* _What to do_
In the data that follows, count the lines where "detail" appears, and write only the number.

Plain-text document sources
━━━━━━━━━━━━━━━━━━━━

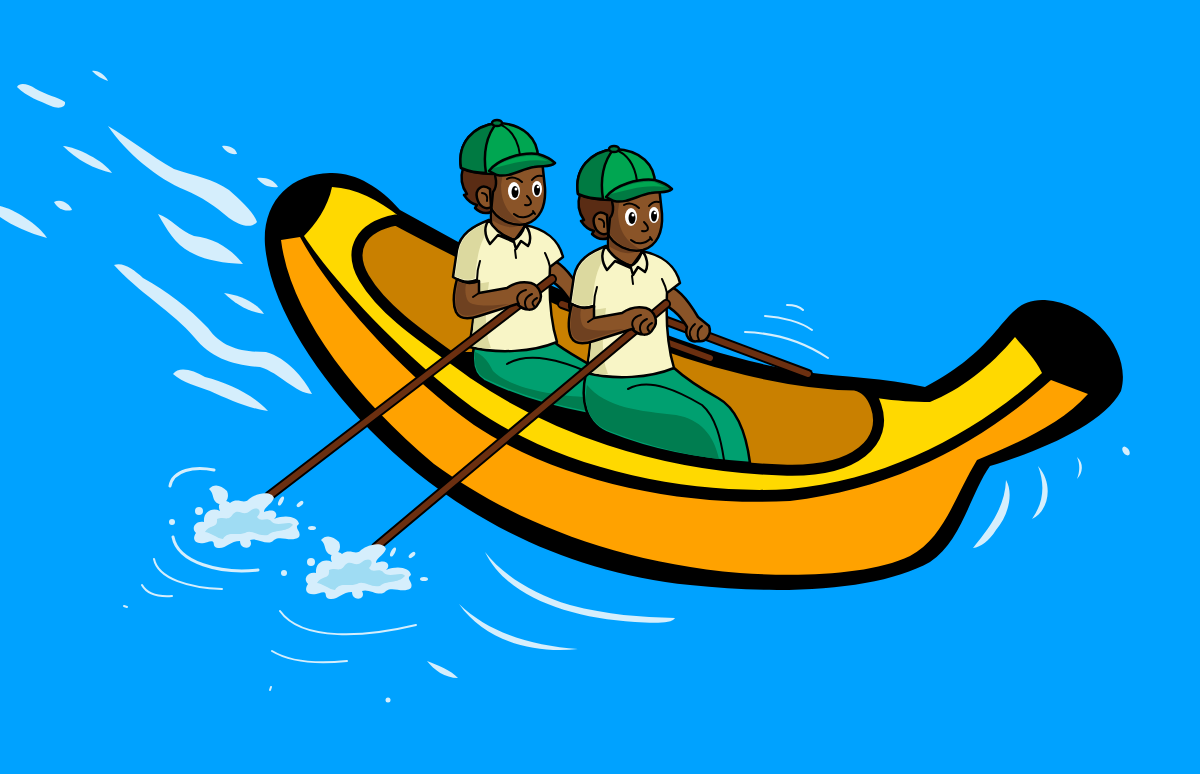
<!DOCTYPE html>
<html lang="en">
<head>
<meta charset="utf-8">
<title>Two rowers in a banana boat</title>
<style>
:root{--water:#00a2ff;--foam:#d5eefc;--splash:#9fdcf3;--ink:#000;--peel:#ffd900;--peel-shade:#ffa200;--inside:#c98000;--skin:#8a5428;--skin-shade:#6f4120;--hair:#5a2c14;--shirt:#f8f5c6;--shirt-shade:#dcd99f;--cap:#00a651;--cap-shade:#007a42;--trousers:#00a070;--trousers-shade:#007d50;--wood:#6b2f10}
html,body{margin:0;height:100%;overflow:hidden;background:var(--water)}
svg{display:block;width:1200px;height:774px}
.line{stroke:var(--ink);stroke-width:2.5;stroke-linejoin:round;stroke-linecap:round}
.detail{fill:none;stroke:var(--ink);stroke-width:2;stroke-linecap:round;stroke-linejoin:round}
.skin{fill:var(--skin)}.skin-shade{fill:var(--skin-shade)}
.hair{fill:var(--hair)}
.shirt{fill:var(--shirt)}.shirt-shade{fill:var(--shirt-shade)}
.cap{fill:var(--cap)}.cap-shade{fill:var(--cap-shade)}
.trousers{fill:var(--trousers)}.trousers-shade{fill:var(--trousers-shade)}
.foam{fill:var(--foam)}
.ripple{fill:none;stroke:var(--foam);stroke-linecap:round;stroke-width:2}
.oar-edge{stroke:var(--ink);stroke-width:10;stroke-linecap:round}
.oar-wood{stroke:var(--wood);stroke-width:6;stroke-linecap:round}
</style>
</head>
<body>
<svg viewBox="0 0 1200 774" role="img" aria-label="Two rowers in green caps paddling a banana-shaped boat">
<defs>
  <g id="rower-body">
    <!-- far arm -->
    <path class="skin line" d="M660 284 C676 284 688 300 698 317 L709 326 C712 334 706 343 698 341 C690 343 684 336 687 327 C680 315 670 306 658 302Z"/>
    <path class="detail" d="M692 340 C688 334 690 328 695 324 M699 340 C696 334 698 328 702 326"/>
    <!-- neck -->
    <path class="skin line" d="M608 236 L608 262 L632 266 L642 252 L640 244Z"/>
    <path class="skin-shade" d="M609 238 L640 249 C630 257 618 252 609 246Z"/>
    <!-- shirt -->
    <path class="shirt line" d="M606 246 C590 252 577 260 574 276 L570 303 C578 308 586 309 594 306 C592 330 590 352 586 373 C615 380 650 378 674 368 C666 342 666 315 667 293 L680 283 C676 266 662 255 642 251 C640 258 636 263 631 266 C620 262 611 256 606 246Z"/>
    <path class="shirt-shade" d="M604 249 C590 254 579 262 576 276 L572 302 C579 306 587 307 592 304 C594 284 596 268 606 256Z"/>
    <path class="shirt-shade" d="M593 310 C592 333 591 352 588 371 C594 374 602 375 608 374 C600 354 603 332 606 308Z"/>
    <path class="shirt line" d="M606 246 C601 252 601 261 607 270 L615 261 L631 268 L633 275 L638 267 L645 272 C649 266 647 256 642 251 C640 258 637 263 631 266 C620 262 611 256 606 246Z"/>
    <path class="detail" d="M594 306 C594 299 595 293 597 287 M667 293 C666 288 664 283 662 279 M632 276 L633 284"/>
    <!-- head -->
    <path class="skin line" d="M606 194 L607 232 C613 246 630 253 643 250 C657 246 663 232 662 214 L659 186 C640 180 620 185 606 194Z"/>
    <path class="skin-shade" d="M608 202 L609 232 C615 244 628 250 640 249 C627 242 618 231 618 211 L620 198Z"/>
    <path class="hair line" d="M580 194 C577 204 579 213 584 220 L581 221 C585 227 589 230 594 231 L592 234 C597 239 603 240 608 238 L610 218 C615 212 613 201 610 196Z"/>
    <path class="skin line" d="M607 215 C599 209 592 215 594 224 C596 233 603 236 608 233Z"/>
    <path class="detail" d="M599 219 C603 219 605 222 604 227"/>
    <!-- face -->
    <ellipse cx="631" cy="217" rx="6" ry="9" fill="#fff"/>
    <ellipse cx="654" cy="215" rx="5" ry="8" fill="#fff"/>
    <ellipse cx="632" cy="218" rx="3.5" ry="6" fill="#000"/>
    <ellipse cx="654" cy="216" rx="3" ry="5.5" fill="#000"/>
    <circle cx="633" cy="215" r="1.5" fill="#fff"/><circle cx="655" cy="213" r="1.3" fill="#fff"/>
    <path class="detail" d="M624 205 C629 202 635 204 639 208 M649 206 C652 202 655 201 659 202 M644 222 C650 228 649 232 642 231 M631 240 C637 245 645 244 650 239 M650 237 L652 240"/>
    <!-- cap -->
    <path class="cap line" d="M578 194 C574 169 590 151 615 149 C641 150 655 165 655 184 C638 182 622 185 610 200 C600 200 587 199 578 194Z"/>
    <path class="cap-shade line" d="M578 194 C574 169 590 152 614 149 C603 161 600 180 603 199 C594 199 585 197 578 194Z"/>
    <path class="detail" d="M614 149 C628 154 635 166 637 181"/>
    <path class="cap-shade line" d="M606 197 C615 185 638 178 655 180 C662 182 668 185 672 189 C667 194 660 191 651 193 C638 195 627 204 614 201Z"/>
    <path class="cap" d="M611 194 C622 185 640 181 654 182 L665 187 C645 184 627 190 611 194Z"/>
    <ellipse class="cap-shade line" cx="614" cy="149" rx="5" ry="3"/>
  </g>
  <g id="near-arm">
    <path class="skin line" d="M572 304 C569 315 567 328 571 337 C575 345 585 344 594 341 L632 329 C639 336 649 337 653 329 C659 322 655 311 646 308 C637 306 629 308 622 313 L594 318 L594 306 C586 309 578 308 572 304Z"/>
    <path class="skin-shade" d="M573 307 C571 318 569 329 573 336 C577 343 587 341 595 338 L624 329 C607 331 588 332 583 326 C580 321 580 313 581 309Z"/>
    <path class="detail" d="M594 318 L588 322 M634 329 C630 323 633 317 641 315 M642 334 C638 328 640 322 647 319 M649 331 C646 328 648 325 652 323"/>
  </g>
  <g id="splash">
    <path class="foam" d="M308 584 C302 578 309 571 316 573 C315 563 324 558 332 562 C328 554 336 549 342 554 C350 548 356 556 361 550 C370 543 384 542 386 549 C383 556 376 558 376 563 C388 558 391 566 386 570 C398 565 410 568 411 575 C405 579 414 582 411 588 C403 594 393 586 386 591 C380 598 369 588 362 591 C367 600 352 602 352 592 C342 592 338 600 330 599 C322 598 330 590 320 593 C308 597 303 591 308 584Z"/>
    <path d="M317 583 C322 575 330 580 329 570 C337 567 340 573 345 565 C351 559 355 568 362 562 C370 556 375 562 369 568 C373 574 379 567 384 573 C390 578 402 571 405 576 C398 584 386 580 380 586 C370 588 364 580 357 584 C348 587 340 582 335 590 C328 589 324 584 317 583Z" fill="var(--splash)"/>
    <path class="foam" d="M321 540 C326 534 333 536 339 542 C342 549 338 555 331 555 C323 552 327 545 321 540Z"/>
    <circle class="foam" cx="311" cy="562" r="4"/><circle class="foam" cx="284" cy="573" r="3"/>
    <ellipse class="foam" cx="393" cy="552" rx="2" ry="5" transform="rotate(28 393 552)"/>
    <ellipse class="foam" cx="412" cy="555" rx="2" ry="4" transform="rotate(50 412 555)"/>
    <ellipse class="foam" cx="424" cy="579" rx="4" ry="2"/>
  </g>
</defs>

<rect width="1200" height="774" fill="var(--water)"/>

<g id="wake" class="foam">
  <path d="M17 87 C20 82 28 84 36 89 C46 95 58 97 65 102 C66 108 58 109 51 106 C40 101 27 97 17 87Z"/>
  <path d="M92 71 C98 70 105 75 108 81 C102 79 97 76 92 71Z"/>
  <path d="M63 146 C77 147 104 161 112 173 C94 169 77 160 63 146Z"/>
  <path d="M0 206 C14 209 38 224 47 238 C29 233 13 226 0 217Z"/>
  <path d="M54 202 C61 198 70 204 72 210 C65 212 58 209 54 202Z"/>
  <path d="M108 126 C130 139 151 156 174 169 C195 176 213 179 229 190 C240 200 253 211 257 222 C250 230 238 224 229 218 C215 206 202 197 185 190 C158 179 126 153 108 126Z"/>
  <path d="M222 146 C230 145 236 149 237 154 C230 155 225 151 222 146Z"/>
  <path d="M257 178 C266 177 274 180 278 187 C269 188 262 185 257 178Z"/>
  <path d="M158 214 C171 218 180 231 194 236 C216 238 233 251 243 264 C222 263 204 260 190 252 C175 244 167 230 158 214Z"/>
  <path d="M224 293 C240 295 257 303 264 314 C249 312 235 304 224 293Z"/>
  <path d="M114 265 C124 262 134 270 143 278 C168 292 188 307 208 328 C222 348 242 352 266 352 C287 358 304 378 312 394 C295 393 280 373 260 367 C232 365 211 358 194 337 C174 313 137 291 114 265Z"/>
  <path d="M173 374 C179 366 193 370 205 377 C228 383 254 395 268 411 C247 408 228 399 210 391 C197 386 183 383 173 374Z"/>
  <path d="M485 552 C502 574 532 594 570 605 C608 615 640 617 675 618 C672 624 652 623 635 622 C568 618 506 596 485 552Z"/>
  <path d="M459 604 C489 633 532 646 578 649 C532 654 484 640 459 604Z"/>
  <path d="M427 661 C437 665 451 670 458 678 C445 678 434 670 427 661Z"/>
  <path d="M1006 480 C1014 494 1008 516 996 530 C989 541 981 547 973 548 C990 527 1005 507 1006 480Z"/>
  <path d="M1038 466 C1054 484 1049 511 1032 519 C1044 502 1045 484 1038 466Z"/>
  <path d="M1077 457 C1084 463 1083 473 1077 479 C1080 471 1080 464 1077 457Z"/>
  <ellipse cx="1126" cy="451" rx="3" ry="5" transform="rotate(-35 1126 451)"/>
  <circle cx="388" cy="700" r="2.5"/>
</g>
<g id="ripples" class="ripple">
  <path d="M745 332 C775 333 804 342 828 358 M765 316 C782 317 801 322 812 330 M787 305 C795 305 800 307 803 310"/>
  <path d="M170 486 C173 470 194 466 214 470 M173 537 C178 563 220 574 258 570" stroke-width="3"/>
  <path d="M154 559 C158 579 190 588 222 589 M142 585 C147 594 158 597 172 596 M280 611 C302 642 366 637 416 625 M272 651 C290 662 318 664 347 661 M124 606 L127 607 M271 687 L270 690"/>
</g>

<g id="boat" stroke-linejoin="round">
  <path d="M330 173 C290 174 262 202 265 245 C270 305 316 374 370 430 C450 512 560 572 690 585 C790 596 882 589 930 562 C962 541 970 494 990 466 C1040 451 1104 424 1121 391 C1132 352 1094 304 1045 300 C1001 298 1009 343 925 387 C885 378 842 377 805 372 C705 357 625 318 550 285 L460 243 L400 210 C380 187 355 172 330 173Z" fill="var(--ink)"/>
  <path d="M281 240 L300 237 C330 293 402 374 474 425 C560 482 682 507 790 501 C898 488 982 442 1051 380 L1088 394 C1060 426 1010 446 977 460 C954 498 944 538 910 556 C870 575 800 577 740 573 C610 562 506 517 434 464 C350 393 290 312 281 240Z" fill="var(--peel-shade)"/>
  <path d="M332 187 C356 188 378 200 400 217 L480 300 L700 420 L876 398 C897 401 915 402 930 402 C960 390 990 367 1015 337 C1024 348 1035 358 1042 373 C980 430 890 480 790 489 C690 495 563 471 472 407 C400 353 332 279 304 236 C315 225 328 207 332 187Z" fill="var(--peel)"/>
  <path d="M396 220 C360 227 348 250 364 278 C385 314 432 343 474 374 C550 426 656 466 782 470 C858 473 888 440 876 406 C872 394 866 387 855 385 C790 384 705 363 630 332 C550 296 470 260 396 220Z" fill="var(--inside)" stroke="var(--ink)" stroke-width="11"/>
  <path d="M442 352 L480 352 L600 386 L615 438 C550 420 485 389 442 352Z" fill="var(--ink)"/>
</g>

<g id="back-rower">
  <path class="trousers line" d="M474 346 C471 362 473 375 484 381 C512 395 550 407 588 414 L592 366 C577 357 563 350 553 341Z"/>
  <path class="trousers-shade" d="M475 352 C474 364 476 374 486 379 C515 393 550 404 587 411 L588 397 C556 396 509 388 493 371 C488 361 482 354 475 352Z"/>
  <path class="detail" d="M507 364 C530 351 562 361 588 372"/>
  <g id="back-far-oar"><path class="oar-edge" d="M562 304 L710 358"/><path class="oar-wood" d="M562 304 L710 358"/></g>
  <use href="#rower-body" x="-117" y="-26"/>
  <path class="oar-edge" d="M552 279 L269 496"/><path class="oar-wood" d="M552 279 L269 496"/>
  <use href="#near-arm" x="-115" y="-25"/>
</g>

<g id="front-rower">
  <path class="trousers line" d="M586 373 C580 400 585 425 610 434 C650 450 700 460 750 463 C746 432 736 408 718 398 C700 388 685 378 674 368Z"/>
  <path class="trousers-shade" d="M587 385 C583 405 589 425 612 432 C648 446 690 456 719 459 C714 435 700 419 676 415 C640 411 606 408 587 385Z"/>
  <path class="detail" d="M628 389 C650 377 680 392 702 405 C716 417 721 440 724 460"/>
  <path class="oar-edge" d="M664 320 L808 374"/><path class="oar-wood" d="M664 320 L808 374"/>
  <use href="#rower-body"/>
  <path class="oar-edge" d="M666 304 L376 547"/><path class="oar-wood" d="M666 304 L376 547"/>
  <use href="#near-arm"/>
</g>

<use href="#splash"/>
<use href="#splash" x="-112" y="-51"/>
</svg>
</body>
</html>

━━━━━━━━━━━━━━━━━━━━

* _Written solution_
9